[Edited 22/09/14 to adapt text to updated Getty embed feature]
Ever heard of Getty Images? You should have, if you are an RA blogger, because lately a lot of his images have been officially been distributed by Getty Images, the world’s largest photo resource bank. Leslie Hassler’s intimate shoot in New York? Getty. The old favourite red-backdropped images from the press tour 2012 by Vera Anderson? Getty. Berlin red carpet in all its glory? Getty. The delicious first outing of the new A___ mane (lately to have been cut back again *meh*) in conjunction with some chest-hairitage at the BAFTA LA tea party 2013? Getty. So we can all agree how important Getty is for the distribution of RA images alone.

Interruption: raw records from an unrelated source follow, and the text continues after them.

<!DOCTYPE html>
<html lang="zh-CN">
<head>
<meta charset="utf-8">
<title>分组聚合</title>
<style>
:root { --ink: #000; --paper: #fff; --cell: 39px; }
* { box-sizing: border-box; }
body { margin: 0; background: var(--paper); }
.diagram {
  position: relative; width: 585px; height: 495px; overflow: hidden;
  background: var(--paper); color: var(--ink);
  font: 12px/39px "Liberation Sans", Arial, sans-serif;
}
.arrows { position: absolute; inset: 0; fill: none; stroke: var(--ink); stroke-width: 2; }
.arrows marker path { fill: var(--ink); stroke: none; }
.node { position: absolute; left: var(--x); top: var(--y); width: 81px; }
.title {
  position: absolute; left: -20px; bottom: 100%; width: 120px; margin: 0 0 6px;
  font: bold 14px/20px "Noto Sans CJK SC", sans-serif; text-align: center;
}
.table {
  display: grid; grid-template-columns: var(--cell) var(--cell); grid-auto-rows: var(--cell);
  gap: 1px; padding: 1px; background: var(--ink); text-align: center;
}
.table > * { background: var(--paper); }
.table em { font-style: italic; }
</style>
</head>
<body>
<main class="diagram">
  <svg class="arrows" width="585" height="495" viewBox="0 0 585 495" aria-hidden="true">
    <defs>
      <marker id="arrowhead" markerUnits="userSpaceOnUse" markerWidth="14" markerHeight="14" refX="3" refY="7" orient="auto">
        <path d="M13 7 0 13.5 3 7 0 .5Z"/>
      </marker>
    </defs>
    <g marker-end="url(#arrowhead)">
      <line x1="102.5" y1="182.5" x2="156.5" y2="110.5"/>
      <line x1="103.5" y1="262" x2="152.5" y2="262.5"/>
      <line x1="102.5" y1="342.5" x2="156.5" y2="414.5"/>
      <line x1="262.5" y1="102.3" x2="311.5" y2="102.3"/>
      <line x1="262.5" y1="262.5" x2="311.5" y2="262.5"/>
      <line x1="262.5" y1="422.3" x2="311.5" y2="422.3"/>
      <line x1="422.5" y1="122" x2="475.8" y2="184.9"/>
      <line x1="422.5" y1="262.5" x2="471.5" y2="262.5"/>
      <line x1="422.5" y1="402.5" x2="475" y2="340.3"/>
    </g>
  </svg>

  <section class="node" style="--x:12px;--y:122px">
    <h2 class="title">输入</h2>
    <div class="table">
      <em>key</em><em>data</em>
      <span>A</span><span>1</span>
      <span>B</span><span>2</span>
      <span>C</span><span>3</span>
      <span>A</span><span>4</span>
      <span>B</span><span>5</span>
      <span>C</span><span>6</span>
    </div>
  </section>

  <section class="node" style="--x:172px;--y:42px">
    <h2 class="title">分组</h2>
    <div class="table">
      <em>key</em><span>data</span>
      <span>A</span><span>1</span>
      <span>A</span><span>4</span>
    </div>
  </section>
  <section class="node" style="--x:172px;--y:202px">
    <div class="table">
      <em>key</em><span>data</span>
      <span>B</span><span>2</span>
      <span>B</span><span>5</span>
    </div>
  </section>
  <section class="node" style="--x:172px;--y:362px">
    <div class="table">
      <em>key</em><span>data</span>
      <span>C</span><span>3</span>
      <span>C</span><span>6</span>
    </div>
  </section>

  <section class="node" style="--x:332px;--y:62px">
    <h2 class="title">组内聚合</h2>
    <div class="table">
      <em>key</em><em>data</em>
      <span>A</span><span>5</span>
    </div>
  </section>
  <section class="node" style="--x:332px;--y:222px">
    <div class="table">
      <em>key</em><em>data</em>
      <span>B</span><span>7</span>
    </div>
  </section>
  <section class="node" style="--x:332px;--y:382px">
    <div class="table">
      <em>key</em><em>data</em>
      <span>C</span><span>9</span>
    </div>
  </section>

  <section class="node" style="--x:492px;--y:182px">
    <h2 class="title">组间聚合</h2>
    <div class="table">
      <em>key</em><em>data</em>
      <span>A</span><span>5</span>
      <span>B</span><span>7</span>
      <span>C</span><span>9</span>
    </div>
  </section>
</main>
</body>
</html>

Up until now, however, we have been operating in rather shady fields and murky waters. The use of licensed imagery on blogs is subject to permission and fee – which fan bloggers like you and I can not afford. For the most part I, personally, have tried to avoid using licensed imagery on my blog (but I have caved in for my *ooof*s on a regular basis). Essentially, you and I have been infringing on copyrights every time we have illustrated our posts with a professionally taken and licensed image of A___ – an issue I have long been very uncomfortable with…
But Getty will now make it possible for me and countless other non-commercial fanbloggers out there to use its images legally and for free. The solution to our copyright infringement problems is Getty’s new embedding feature. Essentially, the company from now on allows its images to be used on non-commercial blogs and websites in their un-watermarked version for free – that is if you embed the image through their system on their image bank, which will add an automatic attribution bar and link underneath the image as it is embedded in your text.
As you can see above here, the embedded image is unwatermarked, it mentions both distributor (Getty) as well as originator of the image (photographer Jim Spellman). For easy Social Media use, sharing options like twitter and tumblr are already included. For you as a blogger the + symbol applies. Click, and a little window pops up with sharing options. The most important little symbol are the two little arrows – if you click on them, you get the embed code for the image in a new window, which you can copy and thereby easily transfer this image into your own blog. (You can try this out right now – move your mouse over the icon above and click – the embed code will appear in a box on top of this image!) As far as I can see you can not play with the size of the image on the Getty page – you can, I suspect, adjust it when you go into your own source code on your blog/webpage.
If you want to embed an A___ image not from someone’s blog but from Getty themselves, you can search for “r___ a___” on their website. Move your mouse over the images, and you will see that some pictures give you the option to embed (look for the icon).
If you click on the </>, the image will appear in its preview in a separate window. The embed code is ready to copy and paste in a box above the image.
On a practical level, Getty acknowledges with this initiative that the battle against copyright infringement within social media has basically been lost. Sharing images has become a daily occurance for almost anyone who has a Twitter, Facebook, or Google+ account. Unfortunately, with losses to photographers – their images are used but the creators do not reap the reward. This initiative by Getty seems to ignore the copyrights of photographers once again, because it is intentionally designed to allow the unlicensed use of the image in digital media. However, much along the lines of my own argument from last year, Getty argues that while the copyright battle is long lost on the web, there is other value to be had, namely proper attribution, direct link-backs to the Getty site with all proper details, and since the embedded images are served from Getty, access to information on who and how that image is being used and viewed.
The last point, as inconspicuous as it sounds – is the crucial point: Getty gets something out of this, even though it is not tangible revenue as such. They get valuable data – about users and distributors of their images, and they will most probably use the opportunity at some stage to show ads either with the embedded image or on the back-end where users can access the embed-code.
The decision to open up the images for free embedding will be viewed controversially among photographers. Aside from a small number of celebrity photographers, the general consensus is that photographers do not exactly amass riches with their work. Losing potential income from the use of their images will be a sore point with them. However, the fact remains that they never received income from illegally pictured, screencapped or unlicensed use of the material in the first place – so what is the loss? Maybe the news will turn out beneficial for photographers, too, in the long run. With better attribution and easier linking, the embed player could certainly help spread the word about photographer’s names and draw commercial users to the correct source.
In the mean time I will shut Guylty the photographer into the basement and go on a massive embedding spree as Guylty the blogger. It’s good to be able to do this legally now…